▸ **Exercise data**:
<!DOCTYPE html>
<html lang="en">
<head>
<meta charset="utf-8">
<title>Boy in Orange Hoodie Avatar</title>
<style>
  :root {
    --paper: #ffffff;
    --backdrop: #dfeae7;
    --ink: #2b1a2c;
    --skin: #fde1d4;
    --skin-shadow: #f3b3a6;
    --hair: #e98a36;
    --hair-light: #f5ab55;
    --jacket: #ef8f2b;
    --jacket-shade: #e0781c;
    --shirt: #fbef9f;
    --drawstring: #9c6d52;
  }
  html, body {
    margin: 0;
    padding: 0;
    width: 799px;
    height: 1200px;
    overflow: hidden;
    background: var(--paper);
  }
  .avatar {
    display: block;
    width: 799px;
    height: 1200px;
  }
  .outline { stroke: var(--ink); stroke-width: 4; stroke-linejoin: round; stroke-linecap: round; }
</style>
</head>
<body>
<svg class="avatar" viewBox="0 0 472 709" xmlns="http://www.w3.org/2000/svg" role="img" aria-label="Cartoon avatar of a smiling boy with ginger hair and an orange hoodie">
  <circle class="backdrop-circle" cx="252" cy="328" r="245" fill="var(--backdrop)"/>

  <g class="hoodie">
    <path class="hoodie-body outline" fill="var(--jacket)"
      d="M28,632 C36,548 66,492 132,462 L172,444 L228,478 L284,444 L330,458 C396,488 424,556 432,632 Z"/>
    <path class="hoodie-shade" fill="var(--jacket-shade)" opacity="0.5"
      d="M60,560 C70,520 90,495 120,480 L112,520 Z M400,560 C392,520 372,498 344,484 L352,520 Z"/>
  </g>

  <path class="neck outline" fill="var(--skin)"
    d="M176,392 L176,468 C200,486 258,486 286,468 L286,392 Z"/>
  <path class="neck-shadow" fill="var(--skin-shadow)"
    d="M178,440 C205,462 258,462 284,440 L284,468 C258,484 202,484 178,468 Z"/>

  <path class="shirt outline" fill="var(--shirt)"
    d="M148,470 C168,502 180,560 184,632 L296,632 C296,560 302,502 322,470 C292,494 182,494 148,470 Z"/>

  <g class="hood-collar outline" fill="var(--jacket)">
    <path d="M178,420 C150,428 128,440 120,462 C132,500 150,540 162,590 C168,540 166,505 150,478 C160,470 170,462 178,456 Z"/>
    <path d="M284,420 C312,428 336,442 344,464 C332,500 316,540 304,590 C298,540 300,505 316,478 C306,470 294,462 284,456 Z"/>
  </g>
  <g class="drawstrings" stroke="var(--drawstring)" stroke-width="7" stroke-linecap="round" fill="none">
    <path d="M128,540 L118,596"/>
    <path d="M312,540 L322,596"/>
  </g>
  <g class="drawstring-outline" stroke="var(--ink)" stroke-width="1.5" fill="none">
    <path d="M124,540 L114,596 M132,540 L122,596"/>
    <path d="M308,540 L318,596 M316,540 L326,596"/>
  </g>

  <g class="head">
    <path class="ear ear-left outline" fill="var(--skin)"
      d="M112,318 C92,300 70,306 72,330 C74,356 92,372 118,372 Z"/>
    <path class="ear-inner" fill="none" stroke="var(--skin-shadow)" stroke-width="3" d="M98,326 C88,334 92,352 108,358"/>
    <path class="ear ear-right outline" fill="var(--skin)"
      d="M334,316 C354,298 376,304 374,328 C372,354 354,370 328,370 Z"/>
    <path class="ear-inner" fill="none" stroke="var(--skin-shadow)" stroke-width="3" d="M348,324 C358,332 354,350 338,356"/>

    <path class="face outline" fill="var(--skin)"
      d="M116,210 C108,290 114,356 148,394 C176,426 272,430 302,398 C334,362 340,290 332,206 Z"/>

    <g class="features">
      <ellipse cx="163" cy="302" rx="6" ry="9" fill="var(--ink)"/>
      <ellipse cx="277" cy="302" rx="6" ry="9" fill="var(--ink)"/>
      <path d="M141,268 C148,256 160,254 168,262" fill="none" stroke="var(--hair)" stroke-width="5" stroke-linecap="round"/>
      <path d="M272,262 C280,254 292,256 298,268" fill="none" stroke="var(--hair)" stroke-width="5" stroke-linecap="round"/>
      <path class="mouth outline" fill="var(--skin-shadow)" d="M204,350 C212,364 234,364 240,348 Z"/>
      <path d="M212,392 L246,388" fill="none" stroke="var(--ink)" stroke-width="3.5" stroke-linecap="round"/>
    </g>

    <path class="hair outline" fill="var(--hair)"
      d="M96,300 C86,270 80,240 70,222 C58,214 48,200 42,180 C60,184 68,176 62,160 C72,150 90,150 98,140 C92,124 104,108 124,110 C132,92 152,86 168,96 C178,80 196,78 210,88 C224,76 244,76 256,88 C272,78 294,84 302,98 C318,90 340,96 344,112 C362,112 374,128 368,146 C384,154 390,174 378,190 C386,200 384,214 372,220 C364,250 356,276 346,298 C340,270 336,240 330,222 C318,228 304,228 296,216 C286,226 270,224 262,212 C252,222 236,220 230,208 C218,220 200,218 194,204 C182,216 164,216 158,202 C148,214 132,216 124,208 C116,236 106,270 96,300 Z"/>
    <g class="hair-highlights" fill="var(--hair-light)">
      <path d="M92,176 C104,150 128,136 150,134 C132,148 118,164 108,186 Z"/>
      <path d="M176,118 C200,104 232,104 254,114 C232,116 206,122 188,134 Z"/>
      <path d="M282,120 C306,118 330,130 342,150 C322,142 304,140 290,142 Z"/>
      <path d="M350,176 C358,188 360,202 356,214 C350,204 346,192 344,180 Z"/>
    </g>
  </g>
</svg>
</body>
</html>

▸ **What you should do**: Every line above should be reproduced precisely.

▸ **Task output**:
<!DOCTYPE html>
<html lang="en">
<head>
<meta charset="utf-8">
<title>Boy in Orange Hoodie Avatar</title>
<style>
  :root {
    --paper: #ffffff;
    --backdrop: #dfeae7;
    --ink: #2b1a2c;
    --skin: #fde1d4;
    --skin-shadow: #f3b3a6;
    --hair: #e98a36;
    --hair-light: #f5ab55;
    --jacket: #ef8f2b;
    --jacket-shade: #e0781c;
    --shirt: #fbef9f;
    --drawstring: #9c6d52;
  }
  html, body {
    margin: 0;
    padding: 0;
    width: 799px;
    height: 1200px;
    overflow: hidden;
    background: var(--paper);
  }
  .avatar {
    display: block;
    width: 799px;
    height: 1200px;
  }
  .outline { stroke: var(--ink); stroke-width: 4; stroke-linejoin: round; stroke-linecap: round; }
</style>
</head>
<body>
<svg class="avatar" viewBox="0 0 472 709" xmlns="http://www.w3.org/2000/svg" role="img" aria-label="Cartoon avatar of a smiling boy with ginger hair and an orange hoodie">
  <circle class="backdrop-circle" cx="252" cy="328" r="245" fill="var(--backdrop)"/>

  <g class="hoodie">
    <path class="hoodie-body outline" fill="var(--jacket)"
      d="M28,632 C36,548 66,492 132,462 L172,444 L228,478 L284,444 L330,458 C396,488 424,556 432,632 Z"/>
    <path class="hoodie-shade" fill="var(--jacket-shade)" opacity="0.5"
      d="M60,560 C70,520 90,495 120,480 L112,520 Z M400,560 C392,520 372,498 344,484 L352,520 Z"/>
  </g>

  <path class="neck outline" fill="var(--skin)"
    d="M176,392 L176,468 C200,486 258,486 286,468 L286,392 Z"/>
  <path class="neck-shadow" fill="var(--skin-shadow)"
    d="M178,440 C205,462 258,462 284,440 L284,468 C258,484 202,484 178,468 Z"/>

  <path class="shirt outline" fill="var(--shirt)"
    d="M148,470 C168,502 180,560 184,632 L296,632 C296,560 302,502 322,470 C292,494 182,494 148,470 Z"/>

  <g class="hood-collar outline" fill="var(--jacket)">
    <path d="M178,420 C150,428 128,440 120,462 C132,500 150,540 162,590 C168,540 166,505 150,478 C160,470 170,462 178,456 Z"/>
    <path d="M284,420 C312,428 336,442 344,464 C332,500 316,540 304,590 C298,540 300,505 316,478 C306,470 294,462 284,456 Z"/>
  </g>
  <g class="drawstrings" stroke="var(--drawstring)" stroke-width="7" stroke-linecap="round" fill="none">
    <path d="M128,540 L118,596"/>
    <path d="M312,540 L322,596"/>
  </g>
  <g class="drawstring-outline" stroke="var(--ink)" stroke-width="1.5" fill="none">
    <path d="M124,540 L114,596 M132,540 L122,596"/>
    <path d="M308,540 L318,596 M316,540 L326,596"/>
  </g>

  <g class="head">
    <path class="ear ear-left outline" fill="var(--skin)"
      d="M112,318 C92,300 70,306 72,330 C74,356 92,372 118,372 Z"/>
    <path class="ear-inner" fill="none" stroke="var(--skin-shadow)" stroke-width="3" d="M98,326 C88,334 92,352 108,358"/>
    <path class="ear ear-right outline" fill="var(--skin)"
      d="M334,316 C354,298 376,304 374,328 C372,354 354,370 328,370 Z"/>
    <path class="ear-inner" fill="none" stroke="var(--skin-shadow)" stroke-width="3" d="M348,324 C358,332 354,350 338,356"/>

    <path class="face outline" fill="var(--skin)"
      d="M116,210 C108,290 114,356 148,394 C176,426 272,430 302,398 C334,362 340,290 332,206 Z"/>

    <g class="features">
      <ellipse cx="163" cy="302" rx="6" ry="9" fill="var(--ink)"/>
      <ellipse cx="277" cy="302" rx="6" ry="9" fill="var(--ink)"/>
      <path d="M141,268 C148,256 160,254 168,262" fill="none" stroke="var(--hair)" stroke-width="5" stroke-linecap="round"/>
      <path d="M272,262 C280,254 292,256 298,268" fill="none" stroke="var(--hair)" stroke-width="5" stroke-linecap="round"/>
      <path class="mouth outline" fill="var(--skin-shadow)" d="M204,350 C212,364 234,364 240,348 Z"/>
      <path d="M212,392 L246,388" fill="none" stroke="var(--ink)" stroke-width="3.5" stroke-linecap="round"/>
    </g>

    <path class="hair outline" fill="var(--hair)"
      d="M96,300 C86,270 80,240 70,222 C58,214 48,200 42,180 C60,184 68,176 62,160 C72,150 90,150 98,140 C92,124 104,108 124,110 C132,92 152,86 168,96 C178,80 196,78 210,88 C224,76 244,76 256,88 C272,78 294,84 302,98 C318,90 340,96 344,112 C362,112 374,128 368,146 C384,154 390,174 378,190 C386,200 384,214 372,220 C364,250 356,276 346,298 C340,270 336,240 330,222 C318,228 304,228 296,216 C286,226 270,224 262,212 C252,222 236,220 230,208 C218,220 200,218 194,204 C182,216 164,216 158,202 C148,214 132,216 124,208 C116,236 106,270 96,300 Z"/>
    <g class="hair-highlights" fill="var(--hair-light)">
      <path d="M92,176 C104,150 128,136 150,134 C132,148 118,164 108,186 Z"/>
      <path d="M176,118 C200,104 232,104 254,114 C232,116 206,122 188,134 Z"/>
      <path d="M282,120 C306,118 330,130 342,150 C322,142 304,140 290,142 Z"/>
      <path d="M350,176 C358,188 360,202 356,214 C350,204 346,192 344,180 Z"/>
    </g>
  </g>
</svg>
</body>
</html>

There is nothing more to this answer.